I found this in my tank this morning, the question is has Swipes gone to a better place or has she moulted? I'm thinking (definitely hoping) that she's moulted. The carapace has lifted in a way that I think is consistent with moulting. There's no sign of her in her usual feeding spot, but that's to be expected if she's hiding out and waiting for her new shell to harden. Fingers crossed that she's fine and will reappear again soon sporting a beautiful new skeleton!
Everything seems to be ticking along nicely at the moment. The KH dipped a little following the addition of the carbon dioxide filter and I've had to up my dosing rate as a consequence. I'm hoping it means that the corals are happier with the higher pH values and have increased their growth rates. Unfortunately perhaps, also due to the dip in KH (down from approx 7.0 to 6.5), the coralline on the back wall took a bit of a beating. It's not a problem as such but clearly I need to keep a better eye on the alkalinity level.

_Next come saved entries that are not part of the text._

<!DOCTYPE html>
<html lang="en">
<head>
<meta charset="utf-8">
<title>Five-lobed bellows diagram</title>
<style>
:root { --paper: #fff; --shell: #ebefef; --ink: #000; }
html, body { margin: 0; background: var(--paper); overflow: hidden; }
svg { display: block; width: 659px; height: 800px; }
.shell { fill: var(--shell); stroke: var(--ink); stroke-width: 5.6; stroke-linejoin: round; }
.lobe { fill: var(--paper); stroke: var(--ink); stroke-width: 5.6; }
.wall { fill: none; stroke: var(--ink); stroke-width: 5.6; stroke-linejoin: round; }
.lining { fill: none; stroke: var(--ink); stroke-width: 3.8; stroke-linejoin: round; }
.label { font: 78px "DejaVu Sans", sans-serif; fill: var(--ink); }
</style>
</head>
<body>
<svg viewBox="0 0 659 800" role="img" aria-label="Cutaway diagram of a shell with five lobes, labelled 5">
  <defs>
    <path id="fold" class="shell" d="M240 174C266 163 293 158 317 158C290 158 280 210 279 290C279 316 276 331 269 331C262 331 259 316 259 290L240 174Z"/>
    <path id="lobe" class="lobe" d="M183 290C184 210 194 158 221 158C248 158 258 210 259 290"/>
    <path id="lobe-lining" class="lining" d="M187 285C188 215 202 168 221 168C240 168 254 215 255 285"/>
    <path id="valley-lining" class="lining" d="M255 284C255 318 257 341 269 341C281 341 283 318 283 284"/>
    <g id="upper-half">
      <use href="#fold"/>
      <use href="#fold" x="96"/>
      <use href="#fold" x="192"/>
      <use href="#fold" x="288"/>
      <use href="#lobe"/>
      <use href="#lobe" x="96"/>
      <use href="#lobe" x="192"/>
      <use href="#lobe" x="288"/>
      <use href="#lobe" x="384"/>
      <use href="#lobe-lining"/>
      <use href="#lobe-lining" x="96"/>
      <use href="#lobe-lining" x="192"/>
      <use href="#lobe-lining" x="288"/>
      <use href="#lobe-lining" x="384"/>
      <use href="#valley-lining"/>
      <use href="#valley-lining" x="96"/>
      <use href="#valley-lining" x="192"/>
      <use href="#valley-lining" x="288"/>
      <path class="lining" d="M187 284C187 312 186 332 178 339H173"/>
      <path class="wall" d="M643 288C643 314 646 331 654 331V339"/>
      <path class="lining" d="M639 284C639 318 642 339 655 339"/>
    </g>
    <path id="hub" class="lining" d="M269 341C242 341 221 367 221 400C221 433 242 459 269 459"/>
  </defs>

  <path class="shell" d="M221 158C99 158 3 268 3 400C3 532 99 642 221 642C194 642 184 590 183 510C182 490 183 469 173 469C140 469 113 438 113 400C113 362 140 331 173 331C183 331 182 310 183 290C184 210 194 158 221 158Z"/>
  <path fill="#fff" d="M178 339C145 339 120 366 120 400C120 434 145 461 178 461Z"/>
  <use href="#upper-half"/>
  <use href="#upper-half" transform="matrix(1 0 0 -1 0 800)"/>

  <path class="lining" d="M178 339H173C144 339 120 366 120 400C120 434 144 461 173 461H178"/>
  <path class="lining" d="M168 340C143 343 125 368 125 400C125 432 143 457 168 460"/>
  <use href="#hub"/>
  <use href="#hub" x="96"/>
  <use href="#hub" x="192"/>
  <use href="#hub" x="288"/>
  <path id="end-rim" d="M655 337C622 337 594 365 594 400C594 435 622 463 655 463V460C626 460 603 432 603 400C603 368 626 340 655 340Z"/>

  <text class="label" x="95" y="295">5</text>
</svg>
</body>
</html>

Swipes the porcelain crab, Petrolisthes galathinus, has settled in nicely and is proving to be a star attraction with the rest of my family (after Lurch the conch, who still remains the absolute favourite inhabitant). She has made her home underneath the left-hand rock pile and spends the majority of her time hanging out with Edna & Kylie (the two wrasses), filtering out small morsels of food from the water.
Ming, the Pom Pom crab (Lybia sp.) has also settled into the left-hand rock pile, in a small hole, way under the ledge. He's still pretty shy and we don't get to see him out in the open very much as of yet, I did manage to capture a sneaky shot of him in his hidey hole using flash today however.

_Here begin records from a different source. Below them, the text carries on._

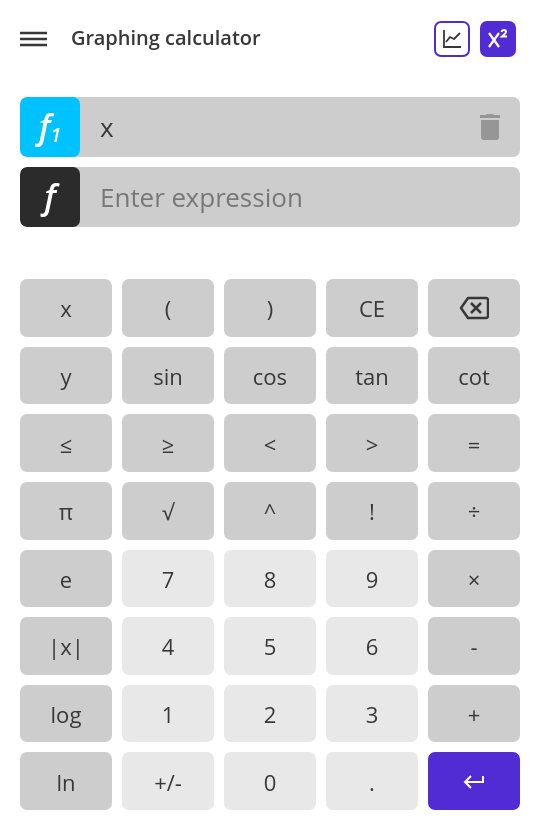
<!DOCTYPE html>
<html lang="en">
<head>
<meta charset="utf-8">
<title>Graphing calculator</title>
<style>
:root {
  --page: #ffffff;
  --key: #cdcdcd;
  --digit: #e8e8e8;
  --ink: #383838;
  --muted: #777777;
  --bin: #969696;
  --accent: #512bd4;
  --cyan: #00c2ff;
  --dark: #2b2b2b;
  --radius: 7px;
}
* { box-sizing: border-box; }
html, body { margin: 0; overflow: hidden; }
body { background: var(--page); }
a { color: inherit; text-decoration: none; }
svg { display: block; }
.calculator {
  width: 540px;
  height: 820px;
  padding: 0 20px;
  overflow: hidden;
  background: var(--page);
  color: var(--ink);
  font-family: "Open Sans", "Noto Sans", sans-serif;
}
.topbar {
  display: flex;
  align-items: center;
  height: 78px;
  padding-right: 4px;
}
.title {
  flex: 1;
  margin: 0 0 2px 24px;
  font-size: 20px;
  line-height: 28px;
  font-weight: 600;
  white-space: nowrap;
}
.view {
  display: flex;
  align-items: center;
  justify-content: center;
  width: 36px;
  height: 36px;
  margin-left: 10px;
  border: 2px solid var(--accent);
  border-radius: var(--radius);
}
.view.active {
  background: var(--accent);
  color: var(--page);
}
.expressions {
  display: grid;
  grid-auto-rows: 60px;
  gap: 10px;
  margin-top: 19px;
}
.expression {
  display: flex;
  align-items: center;
  overflow: hidden;
  padding-right: 20px;
  border-radius: var(--radius);
  background: var(--key);
  font-size: 26px;
}
.badge {
  display: flex;
  align-items: center;
  justify-content: center;
  width: 60px;
  height: 60px;
  border-radius: var(--radius);
  background: var(--dark);
  color: var(--page);
  font-size: 34px;
  font-style: italic;
  font-weight: 600;
  line-height: 60px;
  padding-bottom: 3px;
}
.badge.plotted { background: var(--cyan); }
.badge sub {
  font-size: 20px;
  line-height: 1;
  vertical-align: baseline;
  position: relative;
  top: 3px;
}
.value { flex: 1; padding-left: 20px; }
.placeholder { color: var(--muted); }
.keypad {
  display: grid;
  grid-template-columns: repeat(5, 1fr);
  grid-template-rows: repeat(8, 1fr);
  gap: 10px;
  height: 531px;
  margin-top: 52px;
}
.key {
  display: flex;
  align-items: center;
  justify-content: center;
  min-height: 0;
  padding-top: 1px;
  border-radius: var(--radius);
  background: var(--key);
  font-size: 22px;
  line-height: 30px;
}
.digit { background: var(--digit); }
.enter { background: var(--accent); color: var(--page); }
</style>
</head>
<body>
<main class="calculator">
  <header class="topbar">
    <a href="#" aria-label="Menu">
      <svg width="27" height="16" viewBox="0 0 27 16" stroke="currentColor" stroke-width="2.4"><path d="M0 2H27M0 8H27M0 14H27"/></svg>
    </a>
    <h1 class="title">Graphing calculator</h1>
    <a class="view" href="#" aria-label="Graph view">
      <svg width="20" height="20" viewBox="0 0 20 20" fill="none" stroke="currentColor" stroke-width="1.8"><path d="M2 1V18H19"/><path d="M4 13L8 8L12 10L18 4" stroke-linejoin="round"/></svg>
    </a>
    <a class="view active" href="#" aria-label="Expression view">
      <svg width="22" height="22" viewBox="0 0 22 22" fill="none" stroke="currentColor"><path d="M2 5L12 19M12 5L2 19" stroke-width="2.2"/><path d="M14.5 4Q15 2 17 2Q19 2 19 4Q19 5 15 8.5H20" stroke-width="2"/></svg>
    </a>
  </header>

  <section class="expressions" aria-label="Expressions">
    <div class="expression">
      <span class="badge plotted"><span>f<sub>1</sub></span></span>
      <span class="value">x</span>
      <a href="#" aria-label="Delete expression">
        <svg width="20" height="28" viewBox="0 0 20 28" fill="var(--bin)"><path d="M0 2H6L7 1H13L14 2H20V5H0Z"/><path d="M1 7H19V24Q19 27 16 27H4Q1 27 1 24Z"/></svg>
      </a>
    </div>
    <div class="expression">
      <span class="badge">f</span>
      <span class="value placeholder">Enter expression</span>
    </div>
  </section>

  <nav class="keypad" aria-label="Keypad">
    <a class="key" href="#">x</a>
    <a class="key" href="#">(</a>
    <a class="key" href="#">)</a>
    <a class="key" href="#">CE</a>
    <a class="key" href="#" aria-label="Backspace">
      <svg width="30" height="24" viewBox="0 0 30 24" fill="none" stroke="currentColor" stroke-width="2.5"><path d="M9 2H27Q29 2 29 4V20Q29 22 27 22H9L2 12Z" stroke-linejoin="round"/><path d="M12 7L22 17M22 7L12 17"/></svg>
    </a>

    <a class="key" href="#">y</a>
    <a class="key" href="#">sin</a>
    <a class="key" href="#">cos</a>
    <a class="key" href="#">tan</a>
    <a class="key" href="#">cot</a>

    <a class="key" href="#">≤</a>
    <a class="key" href="#">≥</a>
    <a class="key" href="#">&lt;</a>
    <a class="key" href="#">&gt;</a>
    <a class="key" href="#">=</a>

    <a class="key" href="#">π</a>
    <a class="key" href="#">√</a>
    <a class="key" href="#">^</a>
    <a class="key" href="#">!</a>
    <a class="key" href="#">÷</a>

    <a class="key" href="#">e</a>
    <a class="key digit" href="#">7</a>
    <a class="key digit" href="#">8</a>
    <a class="key digit" href="#">9</a>
    <a class="key" href="#">×</a>

    <a class="key" href="#">|x|</a>
    <a class="key digit" href="#">4</a>
    <a class="key digit" href="#">5</a>
    <a class="key digit" href="#">6</a>
    <a class="key" href="#">-</a>

    <a class="key" href="#">log</a>
    <a class="key digit" href="#">1</a>
    <a class="key digit" href="#">2</a>
    <a class="key digit" href="#">3</a>
    <a class="key" href="#">+</a>

    <a class="key" href="#">ln</a>
    <a class="key digit" href="#">+/-</a>
    <a class="key digit" href="#">0</a>
    <a class="key digit" href="#">.</a>
    <a class="key enter" href="#" aria-label="Enter">
      <svg width="22" height="14" viewBox="0 0 22 14" fill="none" stroke="currentColor" stroke-width="2"><path d="M20 1V7H2M8 1L2 7L8 13"/></svg>
    </a>
  </nav>
</main>
</body>
</html>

It's pretty time consuming trying to take individual photos of all the corals individually on the same day so there just a small selection below, I'll work on adding the rest later in the week hopefully.
To finish, I just have to share a couple more shots of Crystal the Red Spotted cleaner shrimp, Urocaridella antonbrunnii, because she is the most incredible looking shrimp.
I went away this weekend and managed to find the time to visit a few not so local fish shops (as the reef-obsessed tend to do given the opportunity). In the 3rd shop I struck gold and located the Porcelain crab (Petrolisthes galathinus) I've been searching for since I first set the tank up. She is one of the hitchhiking species that are sometimes found in live rock. I used to have one of these peaceful filter feeding crabs in my old tank and knew I wanted one for this tank too. When I arrived back home everything in the tank seemed fine and my crab (a female according to the shape of her abdomen) was duly acclimated and introduced just before the lights went out.
This morning I eagerly rushed down to check on my new crab only to discover that the curse of the Red Spot Cardinalfish had struck again. Another one of them had died, this time I discovered the body, the Lobophyllia was trying its best to eat it! The meal turned to be too much for the small coral to stomach and I was able to remove the dead fish using a pair of tongs. It was at this time that I happened to notice a small shape lying on the carpet to the side of the tank. Closer inspection showed it to be Gordon my Whitecap goby, nooooooo! He had jumped out of the tank at sometime during the night. I do have a mesh lid on the top to prevent any jumpers but somehow he still managed to find a way out, he was a very small fish after all. There is no doubt in my mind that he jumped as a direct result of the persecution by the Nudus gobies. The female in particular went out of her way to terrorise him at every opportunity. I have no idea what will happen to Al the pistol shrimp now and I dare not introduce another Whitecap as the same thing could happen all over again. He's going to have to make do on his own from now on and I expect I won't see him nearly as much as when Gordon acted as lookout for him. I feel so very, very sad today.
Hi, my name is Lisa and I live in Derby, UK. I am a self-confessed reefaholic!